Day-use fee is $1. The park is open daylight hours weekends and holidays, and closes completely during fire season (usually Memorial Day to Labor Day).

Sugarloaf Ridge State Park. From State 12 east of Santa Rosa, take Adobe Canyon Road northeast 2 miles to its end. Once a cattle ranch, this mountainous 2,500-acre park ranges in elevation from 600 feet to 2,729 feet atop Bald Mountain. Crisscrossing it are 25 miles of trails.

To find wildflowers, take Pony Gate, Ridge View, and Vista trails (passing Columbine Meadow); return via Digger Pine and Meadow trails. The walk, about 5 miles, gains only about 600 feet but includes views over the Sonoma Valley. For a cool stroll past lush ferns and a place to soak your feet, Canyon Trail winds for about a mile (one way) along Sonoma Creek. The park has 50 campsites ($10 per night); you can reserve through Mistix, (800) 444-7275. Day-use fee is $3.

Sonoma Valley Regional Park. Set in rolling hills 5 miles north of Sonoma off State 12, this park covers 162 acres of grassy oak woodlands. Picnic tables dot the slopes where you're likeliest to see wildflowers. The brushy lowlands are lively with warblers, sparrows, and meadowlarks. A new paved 1 1/4-mile bike and hiking path curves under mistletoe-laden oaks, and 2 miles of footpaths snake over the hills.
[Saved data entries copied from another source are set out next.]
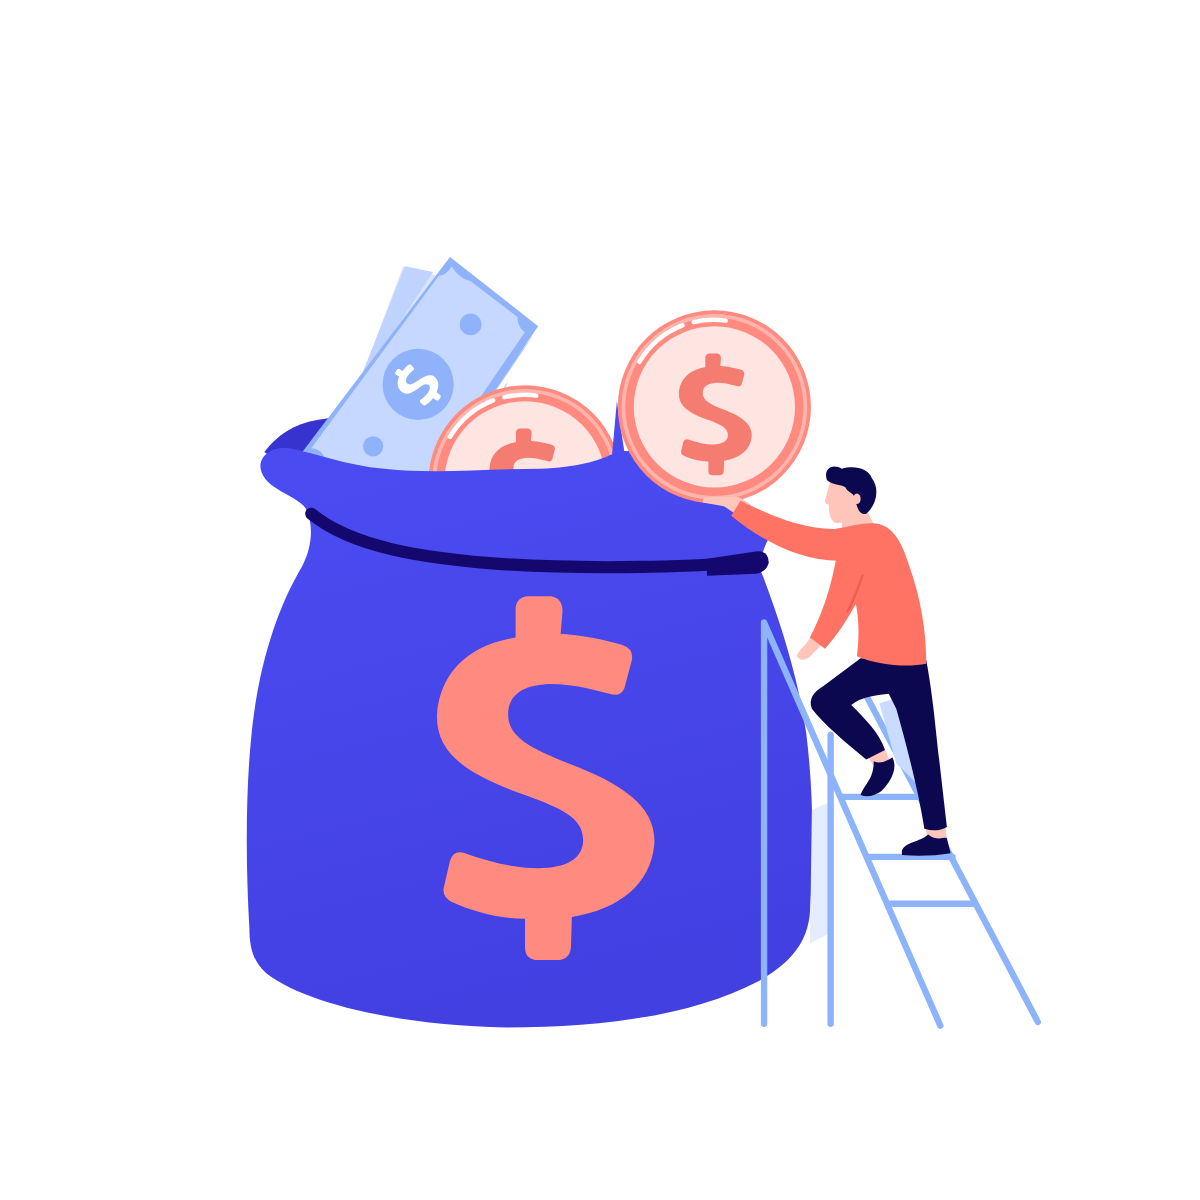
<!DOCTYPE html>
<html lang="en">
<head>
<meta charset="utf-8">
<title>Savings illustration</title>
<style>
:root{
  --paper:#ffffff;
  --bag-light:#4a4cf2;
  --bag-deep:#4340e2;
  --bag-inside:#3733cf;
  --cord:#14086e;
  --coral:#ff8a80;
  --coral-deep:#f47c70;
  --coral-soft:#ffb5ac;
  --coin-face:#ffe5e2;
  --note-line:#8fb2fb;
  --note-face:#c6d8ff;
  --note-back:#d9e5ff;
  --ladder:#8db4fb;
  --shirt:#ff7365;
  --shirt-fold:#e85f53;
  --navy:#0c0850;
  --skin:#ffc4ba;
}
*{margin:0;padding:0;box-sizing:border-box}
html,body{width:1200px;height:1200px;overflow:hidden;background:var(--paper)}
.scene{display:block;width:1200px;height:1200px}
.line{fill:none;stroke-linecap:round;stroke-linejoin:round}
.ladder{stroke:var(--ladder);stroke-width:3.4}
</style>
</head>
<body>
<svg class="scene" viewBox="0 0 640 640" role="img" aria-label="A man on a ladder pushes a coin into a large money bag">
  <defs>
    <linearGradient id="bag-fill" x1="0" y1="0" x2="0.25" y2="1">
      <stop offset="0" stop-color="var(--bag-light)"/>
      <stop offset="1" stop-color="var(--bag-deep)"/>
    </linearGradient>
    <path id="dollar" d="M281 318H294Q300 319 300 326L299 338C312 339 322 341 332 344Q338 346 337 352L333 367Q331 372 325 370C311 366 298 364 290 365C277 366 271 372 271 381C271 393 283 399 303 407C332 418 350 430 349 450C347 472 330 485 305 489L304.500 505Q304 512 297 512H287Q280 512 280 505L280 490C266 490 252 486 241 481Q235 478 237 472L240 459Q242 453 248 455C262 460 275 463 287 463C302 463 311 458 311 448C311 436 299 431 280 424C249 413 233 402 233 382C234 360 249 344 275 340L275 325Q275 319 281 318Z"/>
    <g id="coin">
      <circle r="51.500" fill="var(--coral)"/>
      <circle r="48.500" fill="none" stroke="var(--coral-soft)" stroke-width="2"/>
      <circle r="43" fill="var(--coin-face)"/>
      <path class="line" d="M-40 -24A46.500 46.500 0 0 1 -17 -43.500M-11 -45.200A46.500 46.500 0 0 1 6 -46" stroke="#fff" stroke-width="2.400"/>
      <use href="#dollar" transform="translate(.5 4) scale(.335) translate(-291 -415)" fill="var(--coral-deep)"/>
    </g>
  </defs>

  <g id="bag-opening">
    <path d="M141 241C148 232 157 226 169 224C215 217 290 218 334 241L330 262H170Z" fill="var(--bag-inside)"/>
  </g>

  <g id="banknotes">
    <path d="M215 142L233 147L262 195L249 258H181L188 214Z" fill="var(--note-back)"/>
    <path d="M216 142L231 145L190 207Z" fill="#bfd3fe"/>
    <path d="M285 178L262 212L238 262H222Z" fill="#a9c4fd"/>
    <path d="M271 203L250 264H230Z" fill="var(--note-face)"/>
    <path d="M240 137L287 174L226 264L159 244Z" fill="var(--note-line)"/>
    <path d="M241 142C243 146 247 149 251 150L276 169C276 173 278 176 280 177L222 262L174 246C173 242 170 239 166 239L234 147C237 147 239 145 241 142Z" fill="var(--note-face)"/>
    <circle cx="223" cy="205" r="19" fill="var(--note-line)"/>
    <use href="#dollar" transform="translate(223 205) rotate(-56) scale(.142) translate(-291 -415)" fill="#fff"/>
    <circle cx="251" cy="173" r="5.800" fill="var(--note-line)"/>
    <circle cx="199" cy="238" r="5.400" fill="var(--note-line)"/>
  </g>

  <use href="#coin" transform="translate(280 257)"/>

  <g id="bag">
    <path d="M139 250C138 243 145 238 154 239C170 242 184 248 205 250C232 253 258 250 288 250C308 249 319 246 329 241C349 238 379 251 397 267C407 274 413 281 410 287C407 293 405 298 406 305C414 326 425 357 430 391C434 424 434 455 432 486C431 503 421 514 405 523C369 542 320 548 270 548C216 547 164 536 142 519C135 513 133 505 133 495C131 460 131 423 134 393C138 352 149 323 160 304C166 294 168 281 163 271C158 264 141 261 139 250Z" fill="url(#bag-fill)"/>
    <path d="M329 214L333 241L326 247Z" fill="var(--bag-light)"/>
    <path class="line" d="M166 274C188 292 226 298 270 301C320 304 365 302 405 300" stroke="var(--cord)" stroke-width="6.500"/>
    <path d="M377 298L404 294Q410 294 410 300Q409 305 403 306L377 307Z" fill="var(--cord)"/>
    <use href="#dollar" fill="var(--coral)"/>
  </g>

  <g id="ladder">
    <path d="M433 432L442 428V498L432 503Z" fill="#e4ecff"/>
    <path class="line ladder" d="M407.500 333V546M443 392V546"/>
    <path class="line ladder" d="M461 369L553.500 545"/>
    <path class="line ladder" d="M407.500 332L501.500 547" stroke-width="4"/>
    <path class="line ladder" d="M464 457H508M475 482H520M449 425H490" stroke-width="2.600"/>
    <path d="M469 375L479 372L483 388L488 417L478 407Z" fill="#c9dbff"/>
  </g>

  <use href="#coin" transform="translate(381 217)"/>

  <g id="climber">
    <g id="standing-leg">
      <path d="M493 437L504 437L505 449L495 450Z" fill="var(--skin)"/>
      <path d="M464 350L494 352C498 374 499 390 501 406L505 441Q500 444 493 442C490 423 484 399 478 378Z" fill="var(--navy)"/>
      <path d="M481 454C482 449 491 449 495 445C500 449 504 446 505 447L507 455Q495 457 481 456Z" fill="var(--navy)"/>
    </g>
    <g id="raised-leg">
      <path d="M461 401L471 397L475 407L467 410Z" fill="var(--skin)"/>
      <path d="M459 351L493 351C492 365 486 370 474 370C465 371 459 372 454 376C462 384 469 391 472 400L462 405C451 396 439 386 433 378C431 373 434 369 439 366Z" fill="var(--navy)"/>
      <path d="M466 406C470 408 474 405 476 404C479 410 475 417 470 422Q464 426 459 424C461 418 466 416 466 406Z" fill="var(--navy)"/>
    </g>
    <g id="far-arm">
      <path d="M439 343L431 351Q427 353 425 350C426 346 430 345 433 338Z" fill="var(--skin)"/>
      <path d="M447 291L466 301C459 320 449 336 440 346L432 340C438 328 444 313 447 291Z" fill="var(--shirt)"/>
    </g>
    <g id="torso">
      <path d="M449 272L462 268C463 275 465 279 469 282L449 287Z" fill="var(--skin)"/>
      <path d="M446 282C452 281 459 279 465 279C476 279 481 289 485 302C491 319 494 336 494 354C484 356 469 355 457 350C459 335 458 319 450 303Z" fill="var(--shirt)"/>
      <path class="line" d="M460 307C457 315 455 321 452 326" stroke="var(--shirt-fold)" stroke-width="1.200"/>
    </g>
    <g id="reaching-arm">
      <path d="M402 280C396 277 391 273 386 270L375 268Q374 265 379 265L393 265C398 266 401 271 407 274Z" fill="var(--skin)"/>
      <path d="M395 267C411 275 429 283 448 282C458 284 458 299 447 299C427 299 407 289 390 275Z" fill="var(--shirt)"/>
    </g>
    <g id="head">
      <path d="M443 256C442 260 441 263 440 267Q440 269 442 269C442 274 443 279 447 279C453 279 459 274 461 267L461 254Z" fill="var(--skin)"/>
      <path d="M441 256C439 250 444 247 449 250C456 248 463 250 465 255C469 260 468 269 462 274C458 275 457 270 456 266C455 262 452 263 451 260C448 258 444 259 441 256Z" fill="var(--navy)"/>
      <ellipse cx="457" cy="266" rx="2" ry="2.800" fill="var(--skin)"/>
    </g>
  </g>
</svg>
</body>
</html>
Day-use fee is $1.

Photo: Star lily puts in a spring appearance in Sugarloaf Ridge State Park; hiker scans vista of chaparral from park's Ridge View Trail

Photo: Five parks branch off State 12 at Sonoma Valley's northwest end

Photo: Grassy shore at Spring Lake lures loungers; sailboat catches breeze

Photo: Proud catch: spin-caster pulled three trout from stocked Spring Lake

Photo: Shoes off, footsore hiker and companion refuel after hard hike up Hood Mountain
COPYRIGHT 1988 Sunset Publishing Corp.
No portion of this article can be reproduced without the express written permission from the copyright holder.
Copyright 1988 Gale, Cengage Learning. All rights reserved.

Article Details
Printer friendly Cite/link Email Feedback
Publication:Sunset
Date:Apr 1, 1988
Words:704
Previous Article:Hidden drip system irrigates a pair of wire baskets on a lamppost.
Next Article:Volunteering to restore historic ships in San Francisco.
Topics:


Related Articles
Leg-stretchers for the season's first hike.
Old oaks, dainty wildflowers in a Stockton regional park.
Window on the West.
Idyllic Annadel.
SPRING SIGNS POP(PY) UP ALONG DESERT ROADSIDE.
A.V. A BLOOMIN' SIGHT; POPPIES READY TO JOIN PALETTE OF WILDFLOWERS.
POPPY PUNDITS PESSIMISTIC : WARM MONTH, LACK OF RAIN SEEN AS BAD SIGN AT RESERVE.
SIGNS OF SPRING\Opening day nears for poppy reserve\Full blooms not expected 'til April because of cool weather in\February.
HILLS ARE ALIVE WITH WILDFLOWERS\Ventura County burn zones yield plenty of blooms.
WILDFLOWERS ARE PUTTING ON AN EARLY SHOW BEAUTIFUL BLOSSOMS A RESULT OF WET SEASON, SUNSHINE.

Terms of use | Copyright © 2017 Farlex, Inc. | Feedback | For webmasters